Neither are we prescriptive in the way we work. We don’t just work with the classics but with chick lit, family sagas, song lyrics, modern poetry and everything else in between. Our experience has taught us that “one size does not fit all” , for example one person with depression might find a novel containing  a character in it who is also experiencing depression might be very helpful, whereas another person experiencing depression might find that type of book is the last thing that they would want to read. So we tailor our work to fit the individual.

Our partners value the work we do as it is quite unique in that it is often reciprocal i.e. the participants are just as much an ‘expert’ as the bibliotherapist and the bibliotherapist often gets recommendations and insights from the participants. This is very good for the self- esteem of the participants.

The benefits of bibliotherapy to our beneficiaries are that it can help to :

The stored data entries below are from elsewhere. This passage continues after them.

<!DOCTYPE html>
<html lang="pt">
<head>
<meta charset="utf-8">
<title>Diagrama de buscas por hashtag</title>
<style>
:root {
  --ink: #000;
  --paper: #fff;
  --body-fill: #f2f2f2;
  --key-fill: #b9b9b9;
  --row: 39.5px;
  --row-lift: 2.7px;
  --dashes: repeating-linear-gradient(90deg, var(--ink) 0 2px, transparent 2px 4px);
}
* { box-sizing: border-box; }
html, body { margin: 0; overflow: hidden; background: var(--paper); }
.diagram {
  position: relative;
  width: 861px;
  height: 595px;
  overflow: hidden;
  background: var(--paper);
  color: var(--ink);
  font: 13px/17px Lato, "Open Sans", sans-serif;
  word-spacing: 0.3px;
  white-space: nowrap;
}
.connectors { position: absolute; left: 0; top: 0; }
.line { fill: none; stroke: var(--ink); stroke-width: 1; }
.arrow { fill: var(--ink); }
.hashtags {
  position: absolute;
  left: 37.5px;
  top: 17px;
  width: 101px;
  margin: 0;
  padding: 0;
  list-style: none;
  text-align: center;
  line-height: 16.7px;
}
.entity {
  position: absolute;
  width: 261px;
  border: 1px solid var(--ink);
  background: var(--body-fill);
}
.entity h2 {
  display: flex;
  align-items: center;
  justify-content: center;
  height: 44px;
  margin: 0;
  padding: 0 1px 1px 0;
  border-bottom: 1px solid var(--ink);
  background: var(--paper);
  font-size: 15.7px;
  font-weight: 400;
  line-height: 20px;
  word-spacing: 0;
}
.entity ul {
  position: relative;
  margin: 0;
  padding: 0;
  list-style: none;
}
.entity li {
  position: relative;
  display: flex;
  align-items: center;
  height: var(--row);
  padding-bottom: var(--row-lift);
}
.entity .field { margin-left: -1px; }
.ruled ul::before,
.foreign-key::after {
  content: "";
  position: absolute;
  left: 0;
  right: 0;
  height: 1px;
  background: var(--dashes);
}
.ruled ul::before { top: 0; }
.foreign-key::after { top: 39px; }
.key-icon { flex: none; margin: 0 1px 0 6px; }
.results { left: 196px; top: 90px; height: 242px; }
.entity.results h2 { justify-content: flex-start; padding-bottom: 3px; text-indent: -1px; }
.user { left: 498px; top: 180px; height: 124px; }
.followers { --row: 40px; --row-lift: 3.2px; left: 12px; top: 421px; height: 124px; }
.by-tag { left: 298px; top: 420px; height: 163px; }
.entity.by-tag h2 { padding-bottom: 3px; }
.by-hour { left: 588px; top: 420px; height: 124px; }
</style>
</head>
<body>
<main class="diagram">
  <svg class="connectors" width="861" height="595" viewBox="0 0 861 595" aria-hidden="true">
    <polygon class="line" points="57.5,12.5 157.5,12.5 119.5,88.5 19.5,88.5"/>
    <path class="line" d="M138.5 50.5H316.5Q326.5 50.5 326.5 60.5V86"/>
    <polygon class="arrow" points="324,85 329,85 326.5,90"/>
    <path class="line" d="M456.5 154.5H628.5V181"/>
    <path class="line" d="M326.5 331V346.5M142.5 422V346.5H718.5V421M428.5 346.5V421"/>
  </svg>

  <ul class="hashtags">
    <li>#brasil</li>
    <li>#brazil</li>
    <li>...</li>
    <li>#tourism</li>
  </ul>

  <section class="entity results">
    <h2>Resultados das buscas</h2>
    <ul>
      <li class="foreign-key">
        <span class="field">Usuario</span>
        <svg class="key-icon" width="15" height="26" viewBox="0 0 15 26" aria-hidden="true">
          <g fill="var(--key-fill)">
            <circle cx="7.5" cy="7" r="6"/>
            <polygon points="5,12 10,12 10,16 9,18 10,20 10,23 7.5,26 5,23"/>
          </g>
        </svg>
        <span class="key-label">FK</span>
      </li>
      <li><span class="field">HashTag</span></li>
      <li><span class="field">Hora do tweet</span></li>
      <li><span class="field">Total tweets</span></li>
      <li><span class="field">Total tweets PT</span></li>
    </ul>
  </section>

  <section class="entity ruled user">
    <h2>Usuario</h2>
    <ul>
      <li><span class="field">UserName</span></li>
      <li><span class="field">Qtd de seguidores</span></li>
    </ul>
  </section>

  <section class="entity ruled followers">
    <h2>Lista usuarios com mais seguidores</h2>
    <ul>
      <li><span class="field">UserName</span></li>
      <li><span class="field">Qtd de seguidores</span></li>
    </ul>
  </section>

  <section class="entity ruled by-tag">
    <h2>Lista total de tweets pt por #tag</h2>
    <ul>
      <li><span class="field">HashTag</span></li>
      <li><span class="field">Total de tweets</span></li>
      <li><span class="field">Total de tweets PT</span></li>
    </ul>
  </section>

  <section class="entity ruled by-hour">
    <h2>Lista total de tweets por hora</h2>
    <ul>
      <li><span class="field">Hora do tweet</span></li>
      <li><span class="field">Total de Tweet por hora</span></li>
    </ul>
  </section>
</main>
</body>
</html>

  • Alleviate symptoms of depression and anxiety.
  • Increase self-esteem.
  • Improve social skills and concentration.
  • combat isolation.
  • Provide access to deeper thoughts and feelings and the words to express these to others.
  • Provide access to the real person beneath the illness. 
  • Find solace – the soothing words or rhythm of a poem can help to calm the agitated or anxious.
  • Provide the opportunity to see the world through another pair of eyes, albeit fictional ones.
  • Provide an opportunity to give support to others – no-one is an expert, there is no ‘right’ answer in the response to a book or poem so each opinion is valid. 
  • Participants often share coping strategies with each other.

Some feedback from our groups

One lady commented that she felt that she was getting to know herself better and realise who she is – she was remembering things that she had forgotten as they were so long ago – and had realised how they had shaped her as a person and she felt proud of how far she had come. 

On an acute psychiatric admission ward they had had two incidents of violence during the morning and one new admission to the ward who had to be accompanied by the police. The atmosphere on the ward was tense. However, after the session one of the nurses said, “I didn’t think you’d even get a session going today never mind have so many taking part! The ward feels really different now, much more calm. Thanks – I’m on a late shift and was dreading the evening!”

The group is a focal point for clients to get to know each other better, share ideas, opinions and generally have conversations with each other and staff that they would not normally have. Comment for a member of staff on a rehabilitation unit.

‘They’re good them sessions aren’t they? Make you think’. T

‘It’s took me mind off me troubles for a bit. I’ve got a lot of them.’ M

‘I really appreciate you found me the words to the song Dignity by Deacon Blue. Thank you for remembering and printing them for me.’ S

How we can help

We facilitate sessions in hospitals, forensic psychiatric units, libraries, care homes, rehabilitation units, day centres and in various community settings.